Do not miss: The 950-year-old, 250-foot Immortal Tree that has survived natural disasters and logging attempts.

Ludington State Park, Michigan
Nestled between Hamlin Lake and Lake Michigan lies the 5,300-acre Ludington State Park. Beaches, sand dunes and marshlands offer a unique playing field for the entire family. The 21.5 miles of hiking trails include a shore hike to Big Sable Point Lighthouse.

Visitors can enjoy canoeing, kayaking, fishing and tubing along the Sable River. Equipment can be rented or personal watercraft can be launched from the boat ramp. There are abundant nature walks, bike trails, canoe trails and inlets as well as soft sand beaches. The three modern campgrounds are home to 355 campsites with electricity, bathrooms and showers. For the more experienced campers, there are 10 rustic tent sites available at the Jack Pine Hike-In only campground.

Visitor favorite: A kayak trip to Lost Lake to see water lilies, swans, eagles and other wildlife.


Tallulah Gorge State Park, Georgia
Visitors describe Tallulah Gorge State Park in Georgia as one of their favorite wonders of nature.

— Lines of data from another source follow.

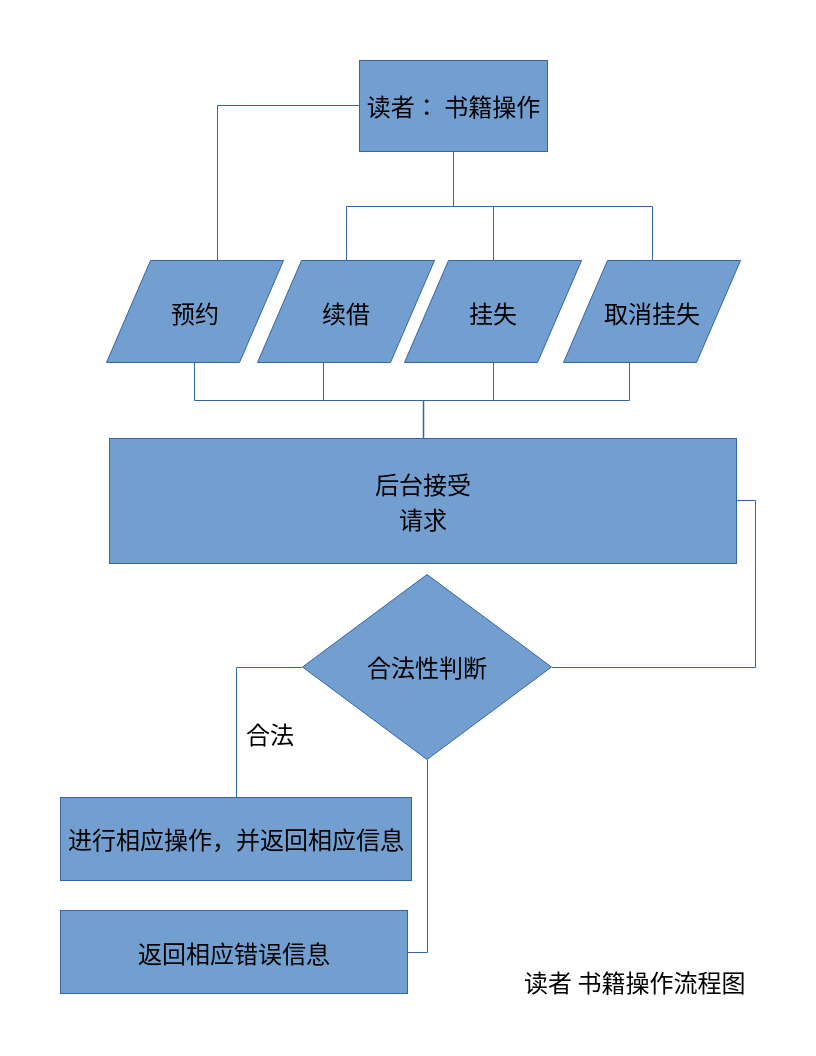
<!DOCTYPE html>
<html lang="zh-CN">
<head>
<meta charset="utf-8">
<title>读者 书籍操作流程图</title>
<style>
:root {
  --paper: #ffffff;
  --node: #729fcf;
  --line: #3465a4;
  --ink: #000000;
}
* { box-sizing: border-box; margin: 0; padding: 0; }
html, body { width: 816px; height: 1056px; overflow: hidden; background: var(--paper); }
body {
  font: 400 24px/35px "Noto Sans CJK JP", "Noto Sans CJK SC", sans-serif;
  font-feature-settings: "locl" 0;
  color: var(--ink);
}
.flowchart { position: relative; width: 816px; height: 1056px; }
.shapes { position: absolute; inset: 0; display: block; }
.nodes { fill: var(--node); stroke: var(--line); }
.connectors { fill: none; stroke: var(--line); }
.label {
  position: absolute;
  display: flex;
  align-items: center;
  justify-content: center;
  text-align: center;
  white-space: nowrap;
  font-weight: 400;
  font-size: 24px;
}
.start { left: 359px; top: 60px; width: 189px; height: 91px; }
.reserve { left: 106px; top: 261px; width: 178px; height: 102px; }
.renew { left: 257px; top: 261px; width: 178px; height: 102px; }
.report-loss { left: 404px; top: 261px; width: 178px; height: 102px; }
.cancel-loss { left: 563px; top: 261px; width: 178px; height: 102px; }
.backend { left: 109px; top: 438px; width: 628px; height: 125px; }
.validity { left: 302px; top: 574px; width: 250px; height: 185px; }
.valid-branch { left: 246px; top: 716px; }
.success { left: 60px; top: 797px; width: 352px; height: 83px; }
.failure { left: 60px; top: 911px; width: 348px; height: 83px; }
.caption { left: 524px; top: 964px; }
</style>
</head>
<body>
<main class="flowchart">
  <svg class="shapes" width="816" height="1056" viewBox="0 0 816 1056" aria-hidden="true">
    <defs>
      <polygon id="operation" points="44.5,0.5 177.5,0.5 133.5,102.5 0.5,102.5"/>
    </defs>
    <g class="nodes">
      <rect x="359.5" y="60.5" width="188" height="91"/>
      <use href="#operation" x="106" y="260"/>
      <use href="#operation" x="257" y="260"/>
      <use href="#operation" x="404" y="260"/>
      <use href="#operation" x="563" y="260"/>
      <rect x="109.5" y="438.5" width="627" height="125"/>
      <polygon points="427,574.5 551.5,667 427,759.5 302.5,667"/>
      <rect x="60.5" y="797.5" width="351" height="83"/>
      <rect x="60.5" y="910.5" width="347" height="83"/>
    </g>
    <g class="connectors">
      <path d="M359 105.5H217.5V260"/>
      <path d="M453.5 151V206.5M346.5 260V206.5H652.5V260M493.5 206.5V260"/>
      <path d="M194.5 363V400.5H629.5V363M323.5 363V400.5M493.5 363V400.5"/>
      <path d="M423.5 400V438" stroke-width="1.5"/>
      <path d="M737 500.5H755.5V667.5H552"/>
      <path d="M302 667.5H236.5V797"/>
      <path d="M427.5 760V952.5H408"/>
    </g>
  </svg>

  <p class="label start">读者： 书籍操作</p>
  <p class="label reserve">预约</p>
  <p class="label renew">续借</p>
  <p class="label report-loss">挂失</p>
  <p class="label cancel-loss">取消挂失</p>
  <p class="label backend">后台接受<br>请求</p>
  <p class="label validity">合法性判断</p>
  <p class="label valid-branch">合法</p>
  <p class="label success">进行相应操作，并返回相应信息</p>
  <p class="label failure">返回相应错误信息</p>
  <h1 class="label caption">读者 书籍操作流程图</h1>
</main>
</body>
</html>
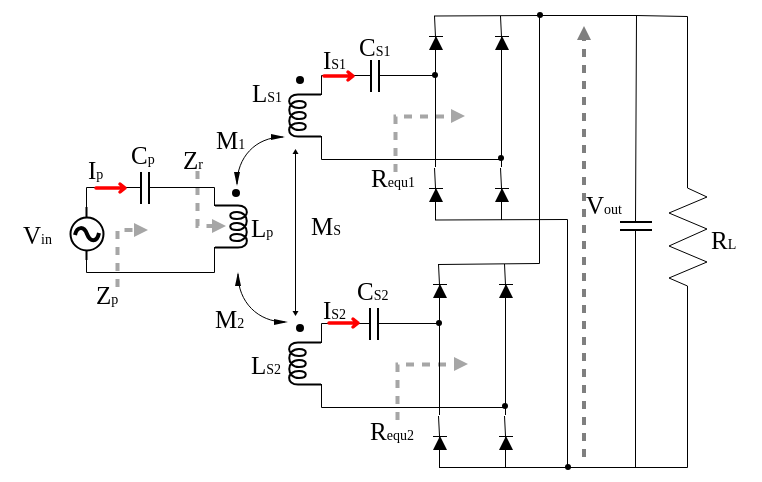
<!DOCTYPE html>
<html lang="en">
<head>
<meta charset="utf-8">
<title>Dual-receiver wireless power circuit</title>
<style>
:root { --ink: #000; --paper: #fff; --current: #f00; --impedance: #a6a6a6; --voltage: #7f7f7f; }
* { box-sizing: border-box; }
html, body { margin: 0; background: var(--paper); }
.circuit { position: relative; width: 762px; height: 482px; overflow: hidden; background: var(--paper); color: var(--ink); font-family: "Liberation Serif", "Times New Roman", serif; }
.schematic { position: absolute; inset: 0; display: block; }
.wire { fill: none; stroke: var(--ink); stroke-width: 1; }
.part { fill: none; stroke: var(--ink); stroke-width: 2; }
.solid { fill: var(--ink); }
.current { fill: none; stroke: var(--current); stroke-width: 3.5; stroke-linecap: round; stroke-linejoin: round; }
.looking-in { fill: none; stroke: var(--impedance); stroke-width: 4; stroke-dasharray: 8 8; }
.looking-in-head { fill: var(--impedance); }
.output { fill: none; stroke: var(--voltage); stroke-width: 4; stroke-dasharray: 8 8; }
.output-head { fill: var(--voltage); }
.label { position: absolute; left: var(--x); top: calc(var(--baseline) - 23px); font-size: 25px; line-height: 30px; white-space: nowrap; }
.label small { font-size: 14px; line-height: 0; }
</style>
</head>
<body>
<main class="circuit">
<svg class="schematic" width="762" height="482" viewBox="0 0 762 482" role="img" aria-label="Circuit with one transmitter coil, two receiver coils with bridge rectifiers, and a shared load">
  <defs>
    <path id="coil" class="part" d="M321 94.500H298C286 94.500 286 108 299 108C308 108 308 101 299 101C286 101 286 119 299 119C308 119 308 112 299 112C286 112 286 130 299 130C308 130 308 123 299 123C286 123 286 136.500 298 136.500H321"/>
    <path id="capacitor" class="part" d="M-4 -16V16M4 -16V16"/>
    <g id="diode">
      <path class="wire" d="M-7 0.500H7"/>
      <polygon class="solid" points="0,0 7,14 -7,14"/>
    </g>
    <g id="bridge">
      <path class="wire" d="M434.500 16L435.500 37V167M434.500 168L435.500 188V220M500.500 16L501.500 37V167M500.500 168L501.500 188V220"/>
      <use href="#diode" x="436" y="36"/>
      <use href="#diode" x="502" y="36"/>
      <use href="#diode" x="436" y="188"/>
      <use href="#diode" x="502" y="188"/>
      <circle class="solid" cx="435" cy="75" r="3"/>
      <circle class="solid" cx="501" cy="158" r="3"/>
    </g>
    <path id="current-arrow" class="current" d="M0 0H29M24 -4L29 0L24 4"/>
    <polygon id="look-head" class="looking-in-head" points="0,-7 14,0 0,7"/>
    <polygon id="coupling-head" class="solid" points="0,0 -14,-3 -14,3"/>
    <polygon id="small-head" class="solid" points="0,0 -5,-3 -5,3"/>
  </defs>

  <g id="impedance-arrows">
    <path class="looking-in" d="M197.500 171V226H212"/>
    <use href="#look-head" x="212" y="226"/>
    <path class="looking-in" d="M117.500 287V230H134"/>
    <use href="#look-head" x="134" y="230"/>
    <path class="looking-in" d="M395.500 172V116.500H451"/>
    <use href="#look-head" x="451" y="116"/>
    <path class="looking-in" d="M397.500 420V364.500H454"/>
    <use href="#look-head" x="454" y="364"/>
  </g>

  <g id="primary">
    <path class="wire" d="M86.500 208V187.500H141M149 187.500H214.500V206M214.500 247V272.500H86.500V259"/>
    <path class="part" d="M86.500 207V217M86.500 250V260"/>
    <circle class="part" cx="87" cy="234" r="16.500"/>
    <path class="part" stroke-width="4" style="stroke-width:4" d="M75 235C77 226 84 226 87 234S97 243 99 233"/>
    <use href="#capacitor" x="145" y="188"/>
    <use href="#coil" transform="translate(536 111) scale(-1 1)"/>
    <circle class="solid" cx="236" cy="193" r="4"/>
  </g>

  <g id="secondary-1">
    <path class="wire" d="M321.500 95V75.500H370M379 75.500H435M321.500 136V159.500H501"/>
    <use href="#coil"/>
    <use href="#capacitor" x="375" y="76"/>
    <circle class="solid" cx="300" cy="80" r="4"/>
    <use href="#bridge"/>
  </g>

  <g id="secondary-2">
    <path class="wire" d="M321.500 343V323.500H369M378 323.500H439M321.500 384V407.500H505"/>
    <use href="#coil" y="248"/>
    <use href="#capacitor" x="374" y="324"/>
    <circle class="solid" cx="300" cy="328" r="4"/>
    <use href="#bridge" x="4" y="248"/>
  </g>

  <g id="load">
    <path class="wire" d="M434 16L540 15.500H636L687.500 16.500V188L707 197L669 213L707 229L669 246L707 262L669 278L687.500 286V467.500H439"/>
    <path class="wire" d="M539.500 15V263.500L438 264.500M435 220L567.500 219.500V467M636.500 15L635.500 222M635.500 231V467"/>
    <path class="part" d="M620 222H652M620 230H652"/>
    <circle class="solid" cx="540" cy="15" r="3"/>
    <circle class="solid" cx="568" cy="467" r="3"/>
    <path class="output" d="M584 457V40"/>
    <polygon class="output-head" points="584,26 591,40 577,40"/>
  </g>

  <g id="couplings">
    <path class="wire" d="M237 184C237 158 255 137 283 137M238 274C238 302 258 322 285 322M295.500 151V315"/>
    <use href="#coupling-head" transform="translate(237 186) rotate(90)"/>
    <use href="#coupling-head" transform="translate(285 137)"/>
    <use href="#coupling-head" transform="translate(238 272) rotate(-90)"/>
    <use href="#coupling-head" transform="translate(288 322)"/>
    <use href="#small-head" transform="translate(295.500 149) rotate(-90)"/>
    <use href="#small-head" transform="translate(295.500 316) rotate(90)"/>
  </g>

  <g id="currents">
    <use href="#current-arrow" x="96" y="188"/>
    <use href="#current-arrow" x="324" y="76"/>
    <use href="#current-arrow" x="329" y="323"/>
  </g>
</svg>

<span class="label" style="--x:23px;--baseline:244px">V<small>in</small></span>
<span class="label" style="--x:88px;--baseline:179px">I<small>p</small></span>
<span class="label" style="--x:131px;--baseline:164px">C<small>p</small></span>
<span class="label" style="--x:183px;--baseline:169px">Z<small>r</small></span>
<span class="label" style="--x:251px;--baseline:237px">L<small>p</small></span>
<span class="label" style="--x:96px;--baseline:304px">Z<small>p</small></span>
<span class="label" style="--x:216px;--baseline:149px">M<small>1</small></span>
<span class="label" style="--x:215px;--baseline:328px">M<small>2</small></span>
<span class="label" style="--x:311px;--baseline:235px">M<small>S</small></span>
<span class="label" style="--x:252px;--baseline:102px">L<small>S1</small></span>
<span class="label" style="--x:323px;--baseline:69px">I<small>S1</small></span>
<span class="label" style="--x:359px;--baseline:56px">C<small>S1</small></span>
<span class="label" style="--x:371px;--baseline:187px">R<small>equ1</small></span>
<span class="label" style="--x:251px;--baseline:374px">L<small>S2</small></span>
<span class="label" style="--x:323px;--baseline:319px">I<small>S2</small></span>
<span class="label" style="--x:357px;--baseline:300px">C<small>S2</small></span>
<span class="label" style="--x:370px;--baseline:440px">R<small>equ2</small></span>
<span class="label" style="--x:586px;--baseline:214px">V<small>out</small></span>
<span class="label" style="--x:711px;--baseline:249px">R<small>L</small></span>
</main>
</body>
</html>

Here you can climb to the breathtaking views of Hurricane Falls, hike to the bottom of the 2-mile-long, 1,000-feet-deep Tallulah Gorge and go fishing in Tallulah Lake.

With adventure options that range from beginner hiker to hard-core rock climber, this is a great place for a family adventure, a parent/child trek or a wild-country climbing expedition with buddies.

The 2,739 acre park has 50 tent and RV campsites and a pioneer campground. There are just 100 permits issued a day to visitors interested in hiking to the bottom of the Gorge.

Keep your eye out for protected species such as the monkey-faced orchids and green salamanders that live in the park.

Do not miss: A walk along a suspension bridge that sways 80 feet above the bottom of the gorge.

The geological diversity across the country offers valuable natural resources to replenish the spirit and allows for incredible outdoor recreation opportunities.